  • Search and rescue
  • Military use
  • Security/police/law enforcement
  • Firemen
  • Outdoorsmen/hunter/hiker
  • Self defense

With their compact and lightweight design, tactical flashlights allow for simultaneous use of another tool, such as a weapon. In fact, some models are designed to be mounted to a weapon for low-light shooting. It can also withstand the shock and vibration of a firearm, which makes it the No. 1 choice for law enforcement professions.

Tactical Flashlights

This type of instruments provides more light than a general model without the heavy weight, making it easily transportable. Because of the simple design and versatility, tactical flashlights are also commonly used among civilians for self-defense.

General Purpose Flashlights

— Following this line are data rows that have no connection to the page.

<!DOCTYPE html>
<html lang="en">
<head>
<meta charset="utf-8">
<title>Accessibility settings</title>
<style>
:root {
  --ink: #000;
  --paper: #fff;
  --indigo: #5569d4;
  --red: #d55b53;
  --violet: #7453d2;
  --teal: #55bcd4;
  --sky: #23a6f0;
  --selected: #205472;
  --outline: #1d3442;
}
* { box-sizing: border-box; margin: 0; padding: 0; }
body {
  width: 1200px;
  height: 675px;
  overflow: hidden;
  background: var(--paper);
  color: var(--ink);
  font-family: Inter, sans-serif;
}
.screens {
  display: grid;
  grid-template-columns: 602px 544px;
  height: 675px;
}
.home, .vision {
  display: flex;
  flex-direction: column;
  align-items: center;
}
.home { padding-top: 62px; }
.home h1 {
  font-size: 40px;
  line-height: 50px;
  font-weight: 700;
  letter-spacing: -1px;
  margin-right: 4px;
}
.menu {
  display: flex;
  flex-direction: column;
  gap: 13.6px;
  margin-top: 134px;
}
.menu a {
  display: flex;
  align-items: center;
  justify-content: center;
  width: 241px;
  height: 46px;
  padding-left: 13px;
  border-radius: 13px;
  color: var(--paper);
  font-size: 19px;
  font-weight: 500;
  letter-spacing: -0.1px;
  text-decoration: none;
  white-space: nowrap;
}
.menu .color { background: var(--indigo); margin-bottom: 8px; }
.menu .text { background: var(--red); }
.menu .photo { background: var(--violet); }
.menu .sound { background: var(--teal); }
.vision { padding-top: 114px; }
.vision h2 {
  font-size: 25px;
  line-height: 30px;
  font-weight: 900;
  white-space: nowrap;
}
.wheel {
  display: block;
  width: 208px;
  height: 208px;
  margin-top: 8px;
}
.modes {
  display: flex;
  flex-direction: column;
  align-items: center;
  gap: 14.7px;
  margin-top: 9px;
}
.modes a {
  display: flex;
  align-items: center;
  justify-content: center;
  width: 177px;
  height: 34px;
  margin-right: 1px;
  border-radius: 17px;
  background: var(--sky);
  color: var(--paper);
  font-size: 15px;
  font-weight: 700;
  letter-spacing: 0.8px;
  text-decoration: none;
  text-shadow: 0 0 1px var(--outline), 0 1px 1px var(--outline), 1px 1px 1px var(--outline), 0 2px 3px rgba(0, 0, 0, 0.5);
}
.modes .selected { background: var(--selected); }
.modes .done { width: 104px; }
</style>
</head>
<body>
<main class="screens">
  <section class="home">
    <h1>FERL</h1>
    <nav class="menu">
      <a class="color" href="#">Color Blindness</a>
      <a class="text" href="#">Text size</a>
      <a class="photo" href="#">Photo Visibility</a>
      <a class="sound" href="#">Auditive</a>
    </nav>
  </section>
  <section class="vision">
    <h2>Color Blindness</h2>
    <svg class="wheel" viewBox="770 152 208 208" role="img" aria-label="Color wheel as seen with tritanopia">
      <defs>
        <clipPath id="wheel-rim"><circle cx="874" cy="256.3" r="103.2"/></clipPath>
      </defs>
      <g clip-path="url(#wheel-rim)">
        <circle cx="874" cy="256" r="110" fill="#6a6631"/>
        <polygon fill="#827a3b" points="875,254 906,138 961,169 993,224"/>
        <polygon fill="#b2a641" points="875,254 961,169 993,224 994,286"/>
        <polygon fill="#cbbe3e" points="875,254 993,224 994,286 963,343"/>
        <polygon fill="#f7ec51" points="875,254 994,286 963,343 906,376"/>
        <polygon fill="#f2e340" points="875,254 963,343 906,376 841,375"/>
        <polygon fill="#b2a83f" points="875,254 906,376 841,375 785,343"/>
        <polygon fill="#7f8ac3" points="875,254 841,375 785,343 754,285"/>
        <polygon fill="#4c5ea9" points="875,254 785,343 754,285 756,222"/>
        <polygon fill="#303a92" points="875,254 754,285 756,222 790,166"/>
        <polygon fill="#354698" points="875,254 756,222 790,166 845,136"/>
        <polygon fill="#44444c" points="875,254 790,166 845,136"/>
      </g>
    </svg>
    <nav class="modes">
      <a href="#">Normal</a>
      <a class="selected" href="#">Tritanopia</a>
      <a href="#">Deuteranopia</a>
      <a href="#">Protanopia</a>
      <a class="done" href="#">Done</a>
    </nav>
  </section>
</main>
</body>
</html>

The basic kind of flashlight has a simple, yet effective design. These handheld devices are lightweight for easy transport and relatively inexpensive. Their typical uses are for everyday tasks like household chores, car repairs, hiking and exploration, etc. When it comes to choosing a general purpose flashlight, there are three categories to consider: light output, battery type and size. Learn all about them:

  • Brightness: The light output of general flashlights is what mostly dictates price difference. Lumen capability and beam distance are the two main considerations and typically go hand-in-hand. Light output can range from 20 lumens to 3500 lumens.
  • Battery type: Flashlights can come with disposable, rechargeable and renewable batteries. Disposable is the most common type, as you can pick up batteries nearly anywhere. However, renewable flashlights are recommended for emergency kits because of the potential for scarce resources, even batteries.
  • Size and Weight: The overall size of your flashlight comes down to personal preference and can be decided based on application. However, with the proper accessories like holsters and cases, any flashlight can be easily transported.

There is a wide selection of quality flashlights to choose from. It all comes to down to how, when and where you will be using the tool.





Pub. 8/2017

Please Note:

The information contained in this publication is intended for general information purposes only and is based on information available as of the initial date of publication. No representation is made that the information or references are complete or remain current. This publication is not a substitute for review of the current applicable government regulations and standards specific to your location and business activity, and should not be construed as legal advice or opinion. Readers with specific questions should refer to the applicable standards or consult with an attorney.